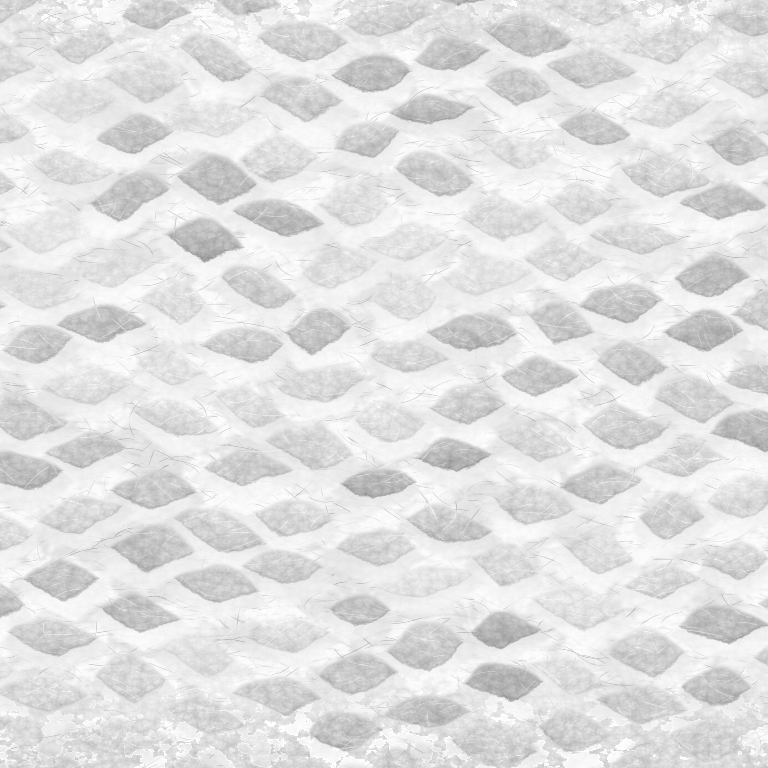
A WebGL 2 fragment shader for this texture map:

```glsl
#version 300 es
precision highp float;
// Bleached palm bark: a slanted lattice of grey, eye-shaped leaf scars, each above a pale skirt.
// Scars are jittered and composited downwards over white pith; cellular noise
// gives the grain and flakes, layered sines the warp, and scattered arcs the fibres.

uniform vec2 u_resolution;
out vec4 fragColor;

float hash(vec2 p) {
    return fract(sin(dot(p, vec2(127.1, 311.7))) * 4375.85);
}

vec2 hash2(vec2 p) {
    return vec2(hash(p), hash(p + 47.3));
}

// Distance to the nearest scattered point
float cellular(vec2 p) {
    vec2 cell = floor(p);
    float nearest = 2.0;
    for (int y = -1; y <= 1; y++)
        for (int x = -1; x <= 1; x++) {
            vec2 c = cell + vec2(x, y);
            nearest = min(nearest, distance(p, c + hash2(c)));
        }
    return nearest;
}

float grain(vec2 p) {
    return 0.5 * cellular(p) + 0.3 * cellular(p * 2.3 + 7.0) + 0.2 * cellular(p * 4.9 + 3.0);
}

vec2 waves(vec2 p) {
    return sin(p.yx * 17.0 + vec2(1.0, 4.0)) + 0.6 * sin(p * 41.0 + p.yx * 23.0)
         + 0.3 * sin(p.yx * 97.0 - p * 61.0);
}

// Eye shape with a round top and a more pointed bottom; negative inside
float eye(vec2 d, vec2 size) {
    float q = abs(d.x) / size.x;
    float arch = 1.0 - pow(q, 1.7);
    float keel = 1.0 - mix(q, q * q, 0.45);
    return abs(d.y) / size.y - (d.y < 0.0 ? arch : keel);
}

// Thin bent strands, one per cell, mostly lying flat
float fibres(vec2 p, float width) {
    vec2 cell = floor(p);
    float cover = 0.0;
    for (int y = -1; y <= 1; y++)
        for (int x = -1; x <= 1; x++) {
            vec2 c = cell + vec2(x, y);
            vec2 d = p - c - hash2(c + 5.0);
            float angle = (hash(c + 9.0) - 0.5) * 1.7;
            if (hash(c + 21.0) > 0.92) angle += 1.4;
            d = mat2(cos(angle), -sin(angle), sin(angle), cos(angle)) * d;
            d.y += (hash(c + 13.0) - 0.5) * d.x * d.x;
            float span = 0.4 + 0.5 * hash(c + 17.0);
            float strand = smoothstep(width, 0.0, abs(d.y)) * smoothstep(span, span * 0.7, abs(d.x));
            cover = max(cover, strand * hash(c + 31.0));
        }
    return cover;
}

void main() {
    vec2 p = gl_FragCoord.xy / u_resolution;
    p.y = 1.0 - p.y;
    vec2 warped = p + 0.005 * waves(p);
    float fine = grain(p * vec2(75.0, 95.0));
    float broad = grain(p * vec2(11.0, 17.0) + 0.2 * waves(p));

    // White pith with soft shading and flowing strands
    float tone = 0.985 - 0.09 * smoothstep(0.3, 0.6, broad) - 0.05 * (fine - 0.35);
    float flow = sin(p.y * 420.0 + 5.0 * waves(p * 0.8).x + 30.0 * p.x);
    tone -= 0.035 * smoothstep(0.6, 1.0, flow) * smoothstep(0.25, 0.55, fine);
    float threads = max(fibres(p * vec2(26.0, 34.0), 0.035), fibres(p * vec2(43.0, 51.0) + 9.0, 0.05));
    tone -= 0.17 * threads;

    // Slanted lattice of scars, upper ones first
    mat2 lattice = mat2(0.0885, 0.052, -0.1015, 0.0286);
    vec2 start = vec2(0.547, 0.31);
    vec2 home = round(inverse(lattice) * (warped - start));
    for (int m = -1; m <= 1; m++)
        for (int n = -1; n <= 1; n++) {
            vec2 id = home + vec2(m, n);
            vec2 jitter = (hash2(id) - 0.5) * vec2(0.026, 0.016);
            vec2 d = warped - start - lattice * id - jitter;
            d.y -= (hash(id + 3.0) - 0.4) * 0.35 * d.x;
            d.x -= (hash(id + 8.0) - 0.5) * 0.7 * d.y;
            vec2 size = vec2(0.053, 0.027) * (0.8 + 0.35 * hash2(id + 11.0));

            // Pale skirt, fading to a bright lower lip
            float skirt = eye(d - vec2(0.0, 0.013), size * vec2(1.22, 1.4));
            float skirtTone = 0.9 + 0.045 * smoothstep(0.0, 0.045, d.y) + 0.04 * hash(id + 19.0);
            skirtTone -= 0.05 * (fine - 0.35) + 0.04 * (broad - 0.4);
            tone = mix(tone, skirtTone, 0.85 * smoothstep(0.14, -0.12, skirt));

            // Grey scar with a ragged edge, mottling and scratches
            float scar = eye(d, size) + 0.28 * (fine - 0.36);
            float age = hash(id + 27.0);
            float scarTone = mix(0.7, 0.885, sqrt(age)) - 0.2 * (fine - 0.36);
            scarTone -= 0.035 * d.y / size.y + 0.15 * (broad - 0.42);
            scarTone -= 0.05 * smoothstep(-0.22, -0.04, scar) * step(0.0, d.y);
            scarTone += 0.1 * threads;
            float softness = d.y < 0.0 ? 0.16 : 0.07;
            tone = mix(tone, scarTone, smoothstep(softness, -softness, scar) * (1.0 - 0.5 * pow(age, 5.0)));
        }

    // Strands crossing the scars
    tone = mix(tone, 0.97, 0.5 * fibres(p * vec2(19.0, 23.0) + 40.0, 0.03));

    // Torn flakes along the upper and lower ends
    float ends = smoothstep(0.16, 0.0, min(p.y + 0.05, 1.0 - p.y));
    float flake = grain(warped * vec2(15.0, 21.0) + 13.0) + 0.25 * (fine - 0.36);
    float torn = smoothstep(0.4, 0.43, flake) * ends;
    tone = mix(tone, 0.85 - 0.3 * (fine - 0.36), 0.75 * torn);
    tone += 0.06 * ends * smoothstep(0.04, 0.0, abs(flake - 0.4));

    fragColor = vec4(vec3(clamp(tone, 0.0, 1.0)), 1.0);
}
```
§
*WHAT IS BEING ASKED*: Copy the records exactly; no image should appear in the result.

*ANSWER FOR THIS EXERCISE*:
A WebGL 2 fragment shader for this texture map:

```glsl
#version 300 es
precision highp float;
// Bleached palm bark: a slanted lattice of grey, eye-shaped leaf scars, each above a pale skirt.
// Scars are jittered and composited downwards over white pith; cellular noise
// gives the grain and flakes, layered sines the warp, and scattered arcs the fibres.

uniform vec2 u_resolution;
out vec4 fragColor;

float hash(vec2 p) {
    return fract(sin(dot(p, vec2(127.1, 311.7))) * 4375.85);
}

vec2 hash2(vec2 p) {
    return vec2(hash(p), hash(p + 47.3));
}

// Distance to the nearest scattered point
float cellular(vec2 p) {
    vec2 cell = floor(p);
    float nearest = 2.0;
    for (int y = -1; y <= 1; y++)
        for (int x = -1; x <= 1; x++) {
            vec2 c = cell + vec2(x, y);
            nearest = min(nearest, distance(p, c + hash2(c)));
        }
    return nearest;
}

float grain(vec2 p) {
    return 0.5 * cellular(p) + 0.3 * cellular(p * 2.3 + 7.0) + 0.2 * cellular(p * 4.9 + 3.0);
}

vec2 waves(vec2 p) {
    return sin(p.yx * 17.0 + vec2(1.0, 4.0)) + 0.6 * sin(p * 41.0 + p.yx * 23.0)
         + 0.3 * sin(p.yx * 97.0 - p * 61.0);
}

// Eye shape with a round top and a more pointed bottom; negative inside
float eye(vec2 d, vec2 size) {
    float q = abs(d.x) / size.x;
    float arch = 1.0 - pow(q, 1.7);
    float keel = 1.0 - mix(q, q * q, 0.45);
    return abs(d.y) / size.y - (d.y < 0.0 ? arch : keel);
}

// Thin bent strands, one per cell, mostly lying flat
float fibres(vec2 p, float width) {
    vec2 cell = floor(p);
    float cover = 0.0;
    for (int y = -1; y <= 1; y++)
        for (int x = -1; x <= 1; x++) {
            vec2 c = cell + vec2(x, y);
            vec2 d = p - c - hash2(c + 5.0);
            float angle = (hash(c + 9.0) - 0.5) * 1.7;
            if (hash(c + 21.0) > 0.92) angle += 1.4;
            d = mat2(cos(angle), -sin(angle), sin(angle), cos(angle)) * d;
            d.y += (hash(c + 13.0) - 0.5) * d.x * d.x;
            float span = 0.4 + 0.5 * hash(c + 17.0);
            float strand = smoothstep(width, 0.0, abs(d.y)) * smoothstep(span, span * 0.7, abs(d.x));
            cover = max(cover, strand * hash(c + 31.0));
        }
    return cover;
}

void main() {
    vec2 p = gl_FragCoord.xy / u_resolution;
    p.y = 1.0 - p.y;
    vec2 warped = p + 0.005 * waves(p);
    float fine = grain(p * vec2(75.0, 95.0));
    float broad = grain(p * vec2(11.0, 17.0) + 0.2 * waves(p));

    // White pith with soft shading and flowing strands
    float tone = 0.985 - 0.09 * smoothstep(0.3, 0.6, broad) - 0.05 * (fine - 0.35);
    float flow = sin(p.y * 420.0 + 5.0 * waves(p * 0.8).x + 30.0 * p.x);
    tone -= 0.035 * smoothstep(0.6, 1.0, flow) * smoothstep(0.25, 0.55, fine);
    float threads = max(fibres(p * vec2(26.0, 34.0), 0.035), fibres(p * vec2(43.0, 51.0) + 9.0, 0.05));
    tone -= 0.17 * threads;

    // Slanted lattice of scars, upper ones first
    mat2 lattice = mat2(0.0885, 0.052, -0.1015, 0.0286);
    vec2 start = vec2(0.547, 0.31);
    vec2 home = round(inverse(lattice) * (warped - start));
    for (int m = -1; m <= 1; m++)
        for (int n = -1; n <= 1; n++) {
            vec2 id = home + vec2(m, n);
            vec2 jitter = (hash2(id) - 0.5) * vec2(0.026, 0.016);
            vec2 d = warped - start - lattice * id - jitter;
            d.y -= (hash(id + 3.0) - 0.4) * 0.35 * d.x;
            d.x -= (hash(id + 8.0) - 0.5) * 0.7 * d.y;
            vec2 size = vec2(0.053, 0.027) * (0.8 + 0.35 * hash2(id + 11.0));

            // Pale skirt, fading to a bright lower lip
            float skirt = eye(d - vec2(0.0, 0.013), size * vec2(1.22, 1.4));
            float skirtTone = 0.9 + 0.045 * smoothstep(0.0, 0.045, d.y) + 0.04 * hash(id + 19.0);
            skirtTone -= 0.05 * (fine - 0.35) + 0.04 * (broad - 0.4);
            tone = mix(tone, skirtTone, 0.85 * smoothstep(0.14, -0.12, skirt));

            // Grey scar with a ragged edge, mottling and scratches
            float scar = eye(d, size) + 0.28 * (fine - 0.36);
            float age = hash(id + 27.0);
            float scarTone = mix(0.7, 0.885, sqrt(age)) - 0.2 * (fine - 0.36);
            scarTone -= 0.035 * d.y / size.y + 0.15 * (broad - 0.42);
            scarTone -= 0.05 * smoothstep(-0.22, -0.04, scar) * step(0.0, d.y);
            scarTone += 0.1 * threads;
            float softness = d.y < 0.0 ? 0.16 : 0.07;
            tone = mix(tone, scarTone, smoothstep(softness, -softness, scar) * (1.0 - 0.5 * pow(age, 5.0)));
        }

    // Strands crossing the scars
    tone = mix(tone, 0.97, 0.5 * fibres(p * vec2(19.0, 23.0) + 40.0, 0.03));

    // Torn flakes along the upper and lower ends
    float ends = smoothstep(0.16, 0.0, min(p.y + 0.05, 1.0 - p.y));
    float flake = grain(warped * vec2(15.0, 21.0) + 13.0) + 0.25 * (fine - 0.36);
    float torn = smoothstep(0.4, 0.43, flake) * ends;
    tone = mix(tone, 0.85 - 0.3 * (fine - 0.36), 0.75 * torn);
    tone += 0.06 * ends * smoothstep(0.04, 0.0, abs(flake - 0.4));

    fragColor = vec4(vec3(clamp(tone, 0.0, 1.0)), 1.0);
}
```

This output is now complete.